6 March 2017

World-first study shows 70s mood stabiliser lithium outperforms its modern equivalent

World-first study shows 70s mood stabiliser lithium outperforms its modern equivalent

Orygen, The National Centre of Excellence in Youth Mental Health in partnership with Deakin University have released the results of a world-first study testing the effects of lithium, a mood stabiliser introduced in the 1970s, and comparing it with those of quetiapine, a more modern and commonly prescribed alternative.

Published in the British Journal of Psychiatry the study looked at 61 people with first episode mania, half of whom were given lithium and the other half quetiapine to manage their symptoms.  In the year after their first episode of mania the results showed the older medication lithium to be superior to quetiapine in terms of symptoms of mania, psychosis, depression, quality of life and functioning. 

‘These are surprising findings for a number of reasons. The previous literature suggests that these medicines are broadly equivalent, but this is the first study to look at a first episode population where there is reason to believe that medicines like lithium might do better if used earlier in the illness course,’ said lead researcher Professor Michael Berk, Director of Deakin University’s Centre for Innovation in Mental and Physical and Clinical Treatment.

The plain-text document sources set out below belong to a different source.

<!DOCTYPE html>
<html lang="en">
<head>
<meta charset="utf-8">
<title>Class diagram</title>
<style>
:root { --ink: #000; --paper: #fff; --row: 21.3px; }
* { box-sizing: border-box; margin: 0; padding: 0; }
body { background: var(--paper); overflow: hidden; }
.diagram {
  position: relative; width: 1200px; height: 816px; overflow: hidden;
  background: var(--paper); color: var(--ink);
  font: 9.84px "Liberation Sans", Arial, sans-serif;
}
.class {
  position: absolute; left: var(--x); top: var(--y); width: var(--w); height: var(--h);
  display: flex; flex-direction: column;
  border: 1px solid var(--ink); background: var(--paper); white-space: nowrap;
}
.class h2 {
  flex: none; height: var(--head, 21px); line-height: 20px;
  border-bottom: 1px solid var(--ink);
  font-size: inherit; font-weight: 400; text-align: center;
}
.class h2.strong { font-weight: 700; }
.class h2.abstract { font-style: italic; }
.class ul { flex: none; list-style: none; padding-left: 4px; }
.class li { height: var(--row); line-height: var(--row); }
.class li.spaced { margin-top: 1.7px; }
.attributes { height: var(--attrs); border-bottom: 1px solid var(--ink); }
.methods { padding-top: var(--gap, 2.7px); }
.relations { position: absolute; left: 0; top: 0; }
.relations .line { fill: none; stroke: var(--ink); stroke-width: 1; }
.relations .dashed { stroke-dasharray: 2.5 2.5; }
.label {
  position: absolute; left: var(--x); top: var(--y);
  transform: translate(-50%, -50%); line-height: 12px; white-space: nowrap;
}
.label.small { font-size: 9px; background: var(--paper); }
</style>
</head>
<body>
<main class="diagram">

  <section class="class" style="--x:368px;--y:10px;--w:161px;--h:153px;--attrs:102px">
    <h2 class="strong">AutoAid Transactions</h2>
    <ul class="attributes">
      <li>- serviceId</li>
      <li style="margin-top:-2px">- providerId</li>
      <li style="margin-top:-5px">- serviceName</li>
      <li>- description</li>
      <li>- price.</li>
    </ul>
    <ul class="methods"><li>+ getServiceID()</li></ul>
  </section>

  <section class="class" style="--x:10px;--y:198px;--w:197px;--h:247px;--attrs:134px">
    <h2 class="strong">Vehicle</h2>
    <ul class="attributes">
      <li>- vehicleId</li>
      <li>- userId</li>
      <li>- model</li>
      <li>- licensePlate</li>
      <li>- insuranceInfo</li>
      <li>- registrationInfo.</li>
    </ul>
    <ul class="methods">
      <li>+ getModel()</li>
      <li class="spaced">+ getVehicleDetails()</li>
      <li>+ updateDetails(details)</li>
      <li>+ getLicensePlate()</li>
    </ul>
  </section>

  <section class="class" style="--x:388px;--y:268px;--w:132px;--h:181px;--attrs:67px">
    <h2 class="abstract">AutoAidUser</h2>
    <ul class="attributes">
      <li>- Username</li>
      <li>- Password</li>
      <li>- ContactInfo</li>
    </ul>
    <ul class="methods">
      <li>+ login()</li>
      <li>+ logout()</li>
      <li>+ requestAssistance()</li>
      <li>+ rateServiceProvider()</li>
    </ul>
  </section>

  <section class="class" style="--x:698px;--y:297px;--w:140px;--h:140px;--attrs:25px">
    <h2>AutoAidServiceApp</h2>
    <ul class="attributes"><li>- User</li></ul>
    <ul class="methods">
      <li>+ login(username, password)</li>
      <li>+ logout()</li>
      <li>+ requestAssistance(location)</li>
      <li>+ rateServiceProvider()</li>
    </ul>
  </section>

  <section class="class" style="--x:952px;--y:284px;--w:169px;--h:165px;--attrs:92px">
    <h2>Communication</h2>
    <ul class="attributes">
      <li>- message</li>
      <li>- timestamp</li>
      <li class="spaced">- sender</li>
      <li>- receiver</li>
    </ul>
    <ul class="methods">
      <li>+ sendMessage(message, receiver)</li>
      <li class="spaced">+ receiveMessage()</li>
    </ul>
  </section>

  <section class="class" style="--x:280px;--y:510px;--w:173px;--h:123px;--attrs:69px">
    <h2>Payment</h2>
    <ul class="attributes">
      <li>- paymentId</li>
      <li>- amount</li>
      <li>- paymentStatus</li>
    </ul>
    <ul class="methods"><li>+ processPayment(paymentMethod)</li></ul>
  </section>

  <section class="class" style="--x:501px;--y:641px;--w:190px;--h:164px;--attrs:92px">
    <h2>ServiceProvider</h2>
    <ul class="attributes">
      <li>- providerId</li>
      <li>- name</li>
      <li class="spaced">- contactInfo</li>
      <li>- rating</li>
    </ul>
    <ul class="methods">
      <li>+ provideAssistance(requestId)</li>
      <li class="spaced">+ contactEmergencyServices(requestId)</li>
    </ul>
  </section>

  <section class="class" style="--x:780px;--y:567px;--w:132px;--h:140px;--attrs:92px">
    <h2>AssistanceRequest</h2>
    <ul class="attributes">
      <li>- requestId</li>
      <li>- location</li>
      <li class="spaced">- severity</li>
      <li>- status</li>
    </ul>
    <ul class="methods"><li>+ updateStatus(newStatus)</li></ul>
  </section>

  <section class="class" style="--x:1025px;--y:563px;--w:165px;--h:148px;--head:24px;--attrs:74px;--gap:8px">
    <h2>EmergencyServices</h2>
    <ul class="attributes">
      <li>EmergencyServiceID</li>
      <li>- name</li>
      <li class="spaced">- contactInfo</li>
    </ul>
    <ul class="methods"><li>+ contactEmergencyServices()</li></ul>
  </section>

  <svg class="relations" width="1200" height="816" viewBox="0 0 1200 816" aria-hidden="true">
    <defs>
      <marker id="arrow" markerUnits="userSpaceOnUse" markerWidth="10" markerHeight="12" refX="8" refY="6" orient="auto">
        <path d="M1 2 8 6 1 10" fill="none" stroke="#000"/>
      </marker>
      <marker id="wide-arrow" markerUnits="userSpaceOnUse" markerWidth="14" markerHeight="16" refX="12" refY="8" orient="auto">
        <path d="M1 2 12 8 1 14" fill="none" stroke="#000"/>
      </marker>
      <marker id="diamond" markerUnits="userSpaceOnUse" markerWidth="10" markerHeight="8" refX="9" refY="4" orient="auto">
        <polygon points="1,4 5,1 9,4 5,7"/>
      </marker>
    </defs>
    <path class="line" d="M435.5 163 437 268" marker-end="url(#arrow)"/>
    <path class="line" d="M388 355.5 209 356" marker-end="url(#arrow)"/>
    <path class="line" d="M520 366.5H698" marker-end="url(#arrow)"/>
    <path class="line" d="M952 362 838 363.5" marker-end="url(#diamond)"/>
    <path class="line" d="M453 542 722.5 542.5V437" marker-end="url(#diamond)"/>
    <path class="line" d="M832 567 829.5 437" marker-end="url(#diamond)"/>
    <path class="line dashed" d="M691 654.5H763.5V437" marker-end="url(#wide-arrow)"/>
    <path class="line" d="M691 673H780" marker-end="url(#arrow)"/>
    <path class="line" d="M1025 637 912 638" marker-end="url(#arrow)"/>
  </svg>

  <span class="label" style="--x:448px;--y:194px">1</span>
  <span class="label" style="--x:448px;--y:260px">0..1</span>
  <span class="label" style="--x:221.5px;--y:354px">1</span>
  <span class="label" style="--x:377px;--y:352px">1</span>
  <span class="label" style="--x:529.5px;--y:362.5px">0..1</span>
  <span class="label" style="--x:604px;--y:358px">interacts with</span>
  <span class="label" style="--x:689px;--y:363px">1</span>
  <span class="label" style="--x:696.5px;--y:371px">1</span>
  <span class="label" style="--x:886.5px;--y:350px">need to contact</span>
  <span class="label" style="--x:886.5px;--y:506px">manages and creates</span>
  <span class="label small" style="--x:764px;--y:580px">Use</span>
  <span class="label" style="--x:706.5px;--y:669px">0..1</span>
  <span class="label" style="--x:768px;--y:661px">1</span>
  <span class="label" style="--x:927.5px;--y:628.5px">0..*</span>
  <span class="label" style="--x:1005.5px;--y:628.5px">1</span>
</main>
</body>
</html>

Mood stabilisers such as lithium and quetiapine are the mainstay of treatment for the symptoms of bipolar disorder, but until now, little was known about which treatments were more effective in people who had experienced a recent first episode of mania, defined as the beginning of bipolar disorder.

Developed over 40 years ago, marketing and other forces have seen lithium gradually fall out of favour as a treatment for the disorder. This is despite the fact that most guidelines recommend it as a first-line treatment. Consequently, newer treatments such as quetiapine have gained traction and taken over lithium as a more commonly prescribed alternative.

‘The results of this study suggest that lithium probably should retain its position as a first-line choice for treatment of this disorder generally, and particularly in people at the earliest stages of their illness,’ said Professor Berk.

The study found that although lithium remains the most effective agent for treating first episode mania it also becomes less effective for those who have experienced multiple episodes. Therefore the results further support both the idea of early invention and the importance of having specialist first episode treatment facilities for young people to access, such as headspace and the Early Psychosis Prevention and Intervention Centres (EPPIC).

‘The first episode is a unique opportunity because both psychological and pharmacological treatments seem most effective at that point. Failure to offer the best treatments at the earliest opportunity is associated with a lower likelihood that the person is going to respond to treatment and have an optimal outcome. This research therefore supports the importance of early intervention,’ Professor Berk said.